Though food’s primary job is to keep humans alive, we rely on food for much more than satiating hunger. Have you ever wondered why a pint of rocky road ice cream is the only way to cure a broken heart, and thoughts of your mom’s homemade enchiladas can quickly induce a bout of homesickness? Eating not only has the ability to influence our emotions, but through specific cravings, we are also able to assess our own psychological and physiological wellbeing. Here are three common food cravings your body uses to tell you something.
1. Junk food
We’ve all been there: it is 1am and you are up are studying for that nasty midterm in the morning.

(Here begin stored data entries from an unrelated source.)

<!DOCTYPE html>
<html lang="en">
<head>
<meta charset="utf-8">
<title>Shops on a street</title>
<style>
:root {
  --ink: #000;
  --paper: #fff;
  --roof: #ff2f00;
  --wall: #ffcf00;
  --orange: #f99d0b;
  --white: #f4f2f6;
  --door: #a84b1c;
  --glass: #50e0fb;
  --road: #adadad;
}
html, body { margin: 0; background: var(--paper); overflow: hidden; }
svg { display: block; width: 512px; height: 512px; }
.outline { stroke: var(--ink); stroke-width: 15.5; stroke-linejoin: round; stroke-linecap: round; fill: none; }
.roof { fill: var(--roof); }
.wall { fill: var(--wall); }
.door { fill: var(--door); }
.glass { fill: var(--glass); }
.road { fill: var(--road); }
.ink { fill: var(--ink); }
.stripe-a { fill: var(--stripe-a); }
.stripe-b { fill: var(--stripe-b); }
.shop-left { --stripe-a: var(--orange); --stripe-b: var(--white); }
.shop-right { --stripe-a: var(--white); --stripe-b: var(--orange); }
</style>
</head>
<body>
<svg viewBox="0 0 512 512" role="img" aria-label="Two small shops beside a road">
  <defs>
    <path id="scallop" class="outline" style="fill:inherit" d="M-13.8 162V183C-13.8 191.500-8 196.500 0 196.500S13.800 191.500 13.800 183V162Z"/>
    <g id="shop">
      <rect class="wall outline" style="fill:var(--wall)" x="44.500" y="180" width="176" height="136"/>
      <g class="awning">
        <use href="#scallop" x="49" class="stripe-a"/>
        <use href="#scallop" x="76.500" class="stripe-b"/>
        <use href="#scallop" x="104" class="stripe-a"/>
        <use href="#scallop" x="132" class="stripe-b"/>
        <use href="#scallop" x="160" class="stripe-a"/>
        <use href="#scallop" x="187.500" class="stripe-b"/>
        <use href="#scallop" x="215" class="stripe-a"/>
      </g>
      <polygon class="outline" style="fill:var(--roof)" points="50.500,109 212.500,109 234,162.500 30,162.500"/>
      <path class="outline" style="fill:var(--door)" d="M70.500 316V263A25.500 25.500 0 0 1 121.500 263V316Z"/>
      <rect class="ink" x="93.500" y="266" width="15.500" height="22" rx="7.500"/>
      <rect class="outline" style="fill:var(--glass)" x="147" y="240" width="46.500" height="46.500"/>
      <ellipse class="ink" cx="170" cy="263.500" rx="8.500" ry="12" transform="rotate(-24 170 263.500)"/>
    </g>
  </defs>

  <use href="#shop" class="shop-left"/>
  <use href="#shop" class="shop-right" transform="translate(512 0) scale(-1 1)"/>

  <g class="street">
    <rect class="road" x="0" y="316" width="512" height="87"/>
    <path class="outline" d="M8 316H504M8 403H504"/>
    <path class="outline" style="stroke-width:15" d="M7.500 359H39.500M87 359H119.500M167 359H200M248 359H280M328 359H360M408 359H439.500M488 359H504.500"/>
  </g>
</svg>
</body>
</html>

You are running on a few hours of sleep, and absolutely nothing sounds better than a bag of greasy potato chips and a jumbo pizza from your favorite Italian joint. While you may have never made the connection between exhaustion and comfort food cravings, researchers have found that high caloric food not only gives us the quick boost of energy we are looking for, but junk food also activates the pleasure and reward receptors in the tired human brain, acting as an emotional pick-me-up.

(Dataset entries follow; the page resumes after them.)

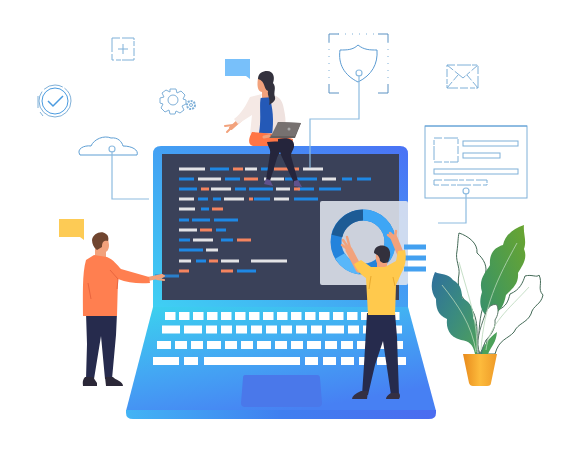
<!DOCTYPE html>
<html lang="en">
<head>
<meta charset="utf-8">
<title>Software development illustration</title>
<style>
:root{--screen:#3a4159;--blue:#1e88e5;--sky:#64b5f6;--line:#7fb0d8;--orange:#ff7f50;--coral:#f4845f;--yellow:#ffc94d;--navy:#262b4d;--skin:#f2a27c;--hair:#33313d;--code:#e3e3e6}
html,body{margin:0;background:#fff;overflow:hidden}
svg{display:block;width:576px;height:458px}
.outline{fill:none;stroke:var(--line);stroke-width:1}
.connector{fill:none;stroke:#8dbbe0;stroke-width:1.2}
.dashed{stroke-dasharray:8 2 14 1 5 2}
.code{fill:none;stroke-width:3}
.white{stroke:var(--code)}.blue{stroke:var(--blue)}.coral{stroke:var(--coral)}
.keys{fill:none;stroke:#fff;stroke-width:8}
.skin{fill:var(--skin)}.hair{fill:var(--hair)}.navy{fill:var(--navy)}
.arm{fill:none;stroke:var(--skin);stroke-linecap:round;stroke-linejoin:round}
</style>
</head>
<body>
<svg viewBox="0 0 576 458" role="img" aria-label="Three people working around a giant laptop showing code">
<defs>
<linearGradient id="lid" x1="0" y1="1" x2="1" y2="0"><stop offset="0" stop-color="#3fd0f3"/><stop offset=".45" stop-color="#43a5f3"/><stop offset="1" stop-color="#4a72f5"/></linearGradient>
<linearGradient id="deck" x1="0" y1="0" x2=".55" y2="1"><stop offset="0" stop-color="#3bd3ee"/><stop offset=".5" stop-color="#43a9f3"/><stop offset="1" stop-color="#4780f3"/></linearGradient>
<linearGradient id="edge"><stop offset="0" stop-color="#43b4f5"/><stop offset=".5" stop-color="#3f7ff0"/><stop offset="1" stop-color="#4b6cf0"/></linearGradient>
<linearGradient id="leaf" x1="0" y1="1" x2="1" y2="0"><stop offset="0" stop-color="#2f8a78"/><stop offset=".5" stop-color="#4a9a52"/><stop offset="1" stop-color="#6aa52f"/></linearGradient>
<linearGradient id="leaf-cool" x1="0" y1="0" x2="1" y2="1"><stop offset="0" stop-color="#2f6f9c"/><stop offset=".5" stop-color="#3a8a80"/><stop offset="1" stop-color="#4fa05a"/></linearGradient>
<linearGradient id="pot"><stop offset="0" stop-color="#e88a1c"/><stop offset=".5" stop-color="#fdbb3c"/><stop offset="1" stop-color="#ee9a28"/></linearGradient>
</defs>
<rect width="576" height="458" fill="#fff"/>

<g id="floating-icons" class="outline">
  <g id="plus"><rect x="112" y="38" width="22" height="22" class="dashed"/><path d="M123 44v10M118 49h10"/></g>
  <g id="check"><circle cx="55" cy="101" r="16" stroke-dasharray="60 3 20 2"/><circle cx="55" cy="101" r="13" stroke="#4a9be0"/><path d="M48 101l5 5 10-10" stroke="#4a9be0" stroke-width="1.5"/><path d="M38 96v12M40 112l3 4"/></g>
  <g id="gears"><circle cx="173" cy="100" r="5"/><path d="M170 89h6l1 4 4-2 4 4-2 4 3 1v4l-4 2 2 4-4 3-4-2-1 3h-5l-1-4-4 2-4-4 2-4-3-1v-5l4-1-2-4 4-3 4 2z"/><circle cx="191" cy="105" r="4" stroke-width="2" stroke-dasharray="2 1"/><circle cx="191" cy="105" r="1.5"/></g>
  <g id="cloud"><path d="M80 155c-4-6 4-10 11-9 3-7 13-11 20-8 7-1 11 4 12 8 9 0 16 4 14 9z" stroke="#5f9fd4"/></g>
  <g id="mail" class="dashed"><rect x="447" y="65" width="31" height="23"/><path d="M447 65l16 13 15-13M447 88l11-13M478 88l-11-13"/></g>
  <g id="shield"><path d="M329 42v-8h10M378 34h10v8M388 84v9h-10M339 93h-10v-9" stroke="#5b91c2"/><path d="M358 45c6 5 12 5 19 5 1 14-5 25-19 32-14-7-20-18-18-32 7 0 13 0 18-5z" stroke="#5b9bd2"/><path d="M338 34h40M329 42v42M388 42v42" stroke-dasharray="1 6"/></g>
  <g id="form-card"><rect x="425" y="126" width="102" height="72"/><path d="M425 126h102" stroke="#5fa0d8"/><rect x="434" y="138" width="24" height="24" class="dashed"/><rect x="463" y="141" width="55" height="5"/><rect x="463" y="153" width="37" height="5"/><rect x="434" y="169" width="84" height="5"/><rect x="434" y="180" width="53" height="5" class="dashed"/></g>
</g>
<path id="chat-blue" d="M225 59h25v20l-4-3h-21z" fill="#78c0fa"/>
<path id="chat-yellow" d="M59 219h25v21l-4-3H59z" fill="#fdcb55"/>

<g id="laptop">
  <path d="M153 308V154q0-8 8-8h239q8 0 8 8v154z" fill="url(#lid)"/>
  <rect x="162" y="154" width="237" height="146" fill="var(--screen)"/>
  <path d="M153 307h255l28 104H126z" fill="url(#deck)"/>
  <path d="M126 410h310v3q0 6-7 6H133q-7 0-7-6z" fill="url(#edge)"/>
  <path d="M245 375h72q3 0 3 3l2 25q0 4-4 4h-73q-4 0-4-4l2-25q0-3 2-3z" fill="#4a78ea"/>
  <g class="keys">
    <path d="M165 316h235" stroke-dasharray="10.5 3.5"/>
    <path d="M162 329.500h18m4 0h218" stroke-dasharray="18 4 11 4 11 4 11 4 11 4 11 4 11 4 11 4 11 4"/>
    <path d="M157 345h247" stroke-dasharray="14 4 12 4 12 4"/>
    <path d="M153 361h26m5 0h14m6 0h96m5 0h13m5 0h13m5 0h13m5 0h13m5 0h29"/>
  </g>
</g>

<g id="source-code" class="code">
  <path class="white" d="M179 169h26m40 0h12m46 0h20M198 179h23m43 0h20m38 0h14M211 189h20m45 0h14M179 199h15m30 0h20m30 0h15M179 230h18M193 240h20M206 250h12M179 261h12m30 0h18m12 0h36M179 209h16"/>
  <path class="blue" d="M210 169h19m32 0h10M179 179h15m31 0h15m45 0h32m25 0h10m5 0h14M179 189h18m38 0h11m3 0h24m25 0h16m5 0h22M198 199h10m5 0h8m33 0h16m24 0h24M201 209h8M179 220h10m3 0h18m4 0h24M216 230h10M179 240h11m31 0h12M179 250h24M196 261h10M237 271h19"/>
  <path class="coral" d="M233 169h10m31 0h25M244 179h14M201 189h8m85 0h6M249 199h4M212 209h11M200 230h12M237 240h14M209 261h9M179 271h10m32 0h12"/>
</g>

<g id="chart-panel">
  <rect x="320" y="201" width="88" height="84" rx="2" fill="#e3e7f0" opacity=".87"/>
  <g fill="none" stroke-width="11"><circle cx="363" cy="242" r="27" stroke="#2383dc"/><path d="M363 215a27 27 0 0 1 27 27q0 10-5 16" stroke="#3ea6f5"/><path d="M337 236a27 27 0 0 1 26-21" stroke="#1d5b95"/><path d="M340 256a27 27 0 0 0 20 13" stroke="#58b7fa"/></g>
  <path d="M404 247h22M404 258h22M404 269h22" stroke="#43a0f0" stroke-width="5"/>
</g>

<g id="connectors" class="connector">
  <path d="M112 151v48h37"/><circle cx="112" cy="149" r="3"/>
  <path d="M359 75v44h-49v49"/><circle cx="359" cy="73" r="3"/>
  <path d="M466 193v30h-28"/><circle cx="466" cy="191" r="3"/>
</g>

<g id="woman">
  <path class="arm" d="M240 120l-9 8" stroke-width="4"/>
  <path class="arm" d="M233 125l-8 1m7 1l-5 5" stroke-width="2"/>
  <path class="skin" d="M262 86h8v13l-8 3z"/>
  <path d="M259 98l16-1 2 36-20 1z" fill="#2459b7"/>
  <path d="M250 97l12-3c-4 8 0 22-3 39l-9 1 2-19-14 9-4-5c8-6 12-14 16-22z" fill="#f5e9e5"/>
  <path d="M269 95c8 0 12 3 14 10 2 9 4 18 1 23l-6 7h-6c2-15 1-27-3-40z" fill="#efe2df"/>
  <path d="M252 132l24 2 17 5c0 6-5 8-12 7h-28c-5-1-5-7-1-14z" fill="#ff7545"/>
  <path d="M278 139c10-2 17 0 16 8-1 4-3 5-3 9l7 25-4 2-13-28-3-10zM267 142l15-1c2 5-3 12-5 17l-7 23-4-1 4-26c1-5-2-7-3-12z" fill="#25253c"/>
  <path d="M266 179l4 1 3 6-9-2zM294 181l4-1 4 7-8-1z" fill="#60528c"/>
  <path class="skin" d="M258 78c-1 7-1 13 4 14 6-1 9-5 9-11z"/>
  <path class="hair" d="M258 79c0-6 5-8 9-8 7 0 8 7 6 12 4 5 0 9 2 14 1 4-3 6-6 8 2-6-2-9-1-14-5-2-2-10-10-12z"/>
  <path d="M278 122l23 1-6 15h-26l2-3h4z" fill="#65605f"/><path d="M278 122l23 1-6 13h-24z" fill="#777170"/><circle cx="289" cy="129" r="1.500" fill="#aaa"/>
  <path class="arm" d="M269 136l-5 1" stroke-width="3"/>
</g>

<g id="man-at-code">
  <path class="navy" d="M86 313h31l-1 22-4 44h-7l-4-43-7 43h-8l1-35z"/>
  <path fill="#2b2838" d="M85 377h8l4 6v3H83q-1-6 2-9zM105 377h8c2 3 10 4 10 9h-17z"/>
  <path d="M155 276h24" stroke="#2b7fca" stroke-width="3"/>
  <path class="arm" d="M148 279l14-3" stroke-width="4"/>
  <path class="arm" d="M158 277l6-1m-7 3l7 1" stroke-width="2"/>
  <path class="skin" d="M95 249h11v10H95z"/>
  <path d="M94 255l13 2c7 3 10 8 14 12l28 8 1 6c-11 1-22 0-32-4l-1 37H83c0-20-1-42 3-56z" fill="var(--orange)"/>
  <path d="M110 270l8 9-1 10M88 283l3 16" fill="none" stroke="#e9653e"/>
  <path class="skin" d="M97 238h11l1 7c0 6-3 8-8 8-6-1-7-7-4-15z"/>
  <path d="M92 240c1-7 10-10 14-6 2 1 3 4 2 7-5-1-6 2-6 6l-5 3c-3-2-5-6-5-10z" fill="#70452f"/>
</g>

<g id="man-at-chart">
  <path class="arm" d="M349 250l10 19M394 238l7 17" stroke-width="7"/>
  <path class="arm" d="M349 249l-6-9m7 8l-3-11m-1 11l-4-3M394 237l-4-4m5 4l1-6m-3 8l-5-4" stroke-width="2.500"/>
  <path class="skin" d="M377 262h10v9h-10z"/>
  <path class="navy" d="M367 313h28l2 24 2 58h-8l-8-54-8 24-7 30h-6l2-30z"/>
  <path fill="#343044" d="M361 391h7l-1 8h-15q0-4 9-8zM391 393h8q2 3 0 6h-13q0-3 5-6z"/>
  <path d="M354 264l7-4 10 7h14l11-6 2-10 7-1c2 9 0 17-4 24l-5 11-1 30h-27l-2-37c-6-4-9-8-12-14z" fill="var(--yellow)"/>
  <path d="M371 276l-2 13M393 277l2 9" fill="none" stroke="#e9a92d"/>
  <path class="skin" d="M376 254h12c1 8-1 12-6 13-5-1-7-6-6-13z"/>
  <path class="hair" d="M374 253c0-8 9-9 13-6 4 3 4 9 1 15-3 2-6 1-8-1 0-4-2-6-6-8z"/>
</g>

<g id="plant">
  <path d="M477 354c0-26 2-38-10-51-8-8-10-18-8-29 1-7-4-14-2-23 1-7 1-14 2-18 9 3 19 10 18 20 7 6 11 14 8 22 6 10 3 20-1 29-4 11-6 26-5 50z" fill="#fff" stroke="#456b58"/>
  <path d="M486 354c2-24 0-38 12-44 9-4 10-9 12-16 10-4 13-12 15-18 7-2 12 2 14-1 4 8-2 14 4 20-2 10-10 10-12 19-4 9-13 9-17 18-6 7-15 7-19 22z" fill="#fff" stroke="#456b58"/>
  <path d="M479 354c-1-13 1-25 8-37-9-10-7-18-5-25-4-13 4-20 8-27-1-13 6-18 13-20 2-10 11-17 21-20-1 9 3 15 0 24 4 10-2 17-6 24 1 11-6 16-12 22-2 10-5 15-12 20-7 10-9 23-10 39z" fill="url(#leaf)"/>
  <path d="M475 354c-2-10-6-13-14-14-12-3-15-12-14-21-10-4-11-12-11-20-6-8-5-18-1-27 6 3 13 1 18 8 8 4 9 12 9 18 10 5 12 12 11 20 5 8 4 15 4 36z" fill="url(#leaf-cool)"/>
  <path d="M480 354c-5-12 0-25 5-39 2-8 8-12 12-10 2 6 1 10-2 15 1 9-5 16-9 20z" fill="#fff" stroke="#587866"/>
  <path d="M482 354c1-9 7-16 15-22-1 11-5 13-9 22z" fill="#4ca15a"/>
  <path d="M477 350c0-30-7-49-18-88M481 350c3-44 16-71 36-107M486 350c3-26 23-41 43-63M476 352c-4-27-18-47-34-67" fill="none" stroke="#b8d7b9" stroke-width=".8"/>
  <path d="M463 354h34l-6 29q0 3-4 3h-14q-3 0-4-3z" fill="url(#pot)"/>
</g>
</svg>
</body>
</html>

Because we are less likely to crave and succumb to the lure of unhealthy food when we are well rested, dropping a few pounds may be as easy as getting a good night’s sleep.
2. Carbs with a side of carbs
While carbs are nature’s gift to the human appetite, pasta and bread do more than just satisfy your empty stomach and your craving taste buds. All carbohydrates produce serotonin, a feel-good hormone that not only brightens your mood but also acts as a natural appetite suppressant that makes you feel satisfied even when your stomach is not full. Because serotonin can only be made from starchy and sweet foods, we are more likely to indulge in the breadbasket if we are feeling anxious and stressed.
Instead of impulsively indulging in the natural antidepressant, assess your mood and find out out if that cinnamon roll calling your name is not just the product of a rough week.
3. Chocolate is a woman’s best friend
Though recent studies have shown that chocolate is the most craved food by both men and women, the female population is more likely to experience these cravings. During that time of the month, women’s hormones are in constant fluctuation. When estrogen and progesterone levels drop and cortisol, the stress hormone, increases, a woman’s mood can be seriously affected; like carbohydrates, chocolate increases the natural mood-lifters, dopamine and serotonin, in the brain. Others have argued that deficiencies in either magnesium or iron (which are heightened during menstruation), induce cravings in women, as chocolate is high in both minerals.
Instead of yielding to chocolate’s siren call, doctors suggest eating leafy greens to satisfy the nutrients your body is craving (with fewer calories) and practice moderate cardio exercises to release endorphins in the brain that can naturally lift your mood.
The next time your raging sweet tooth rears its head, question the motives of your cravings and think twice about indulging.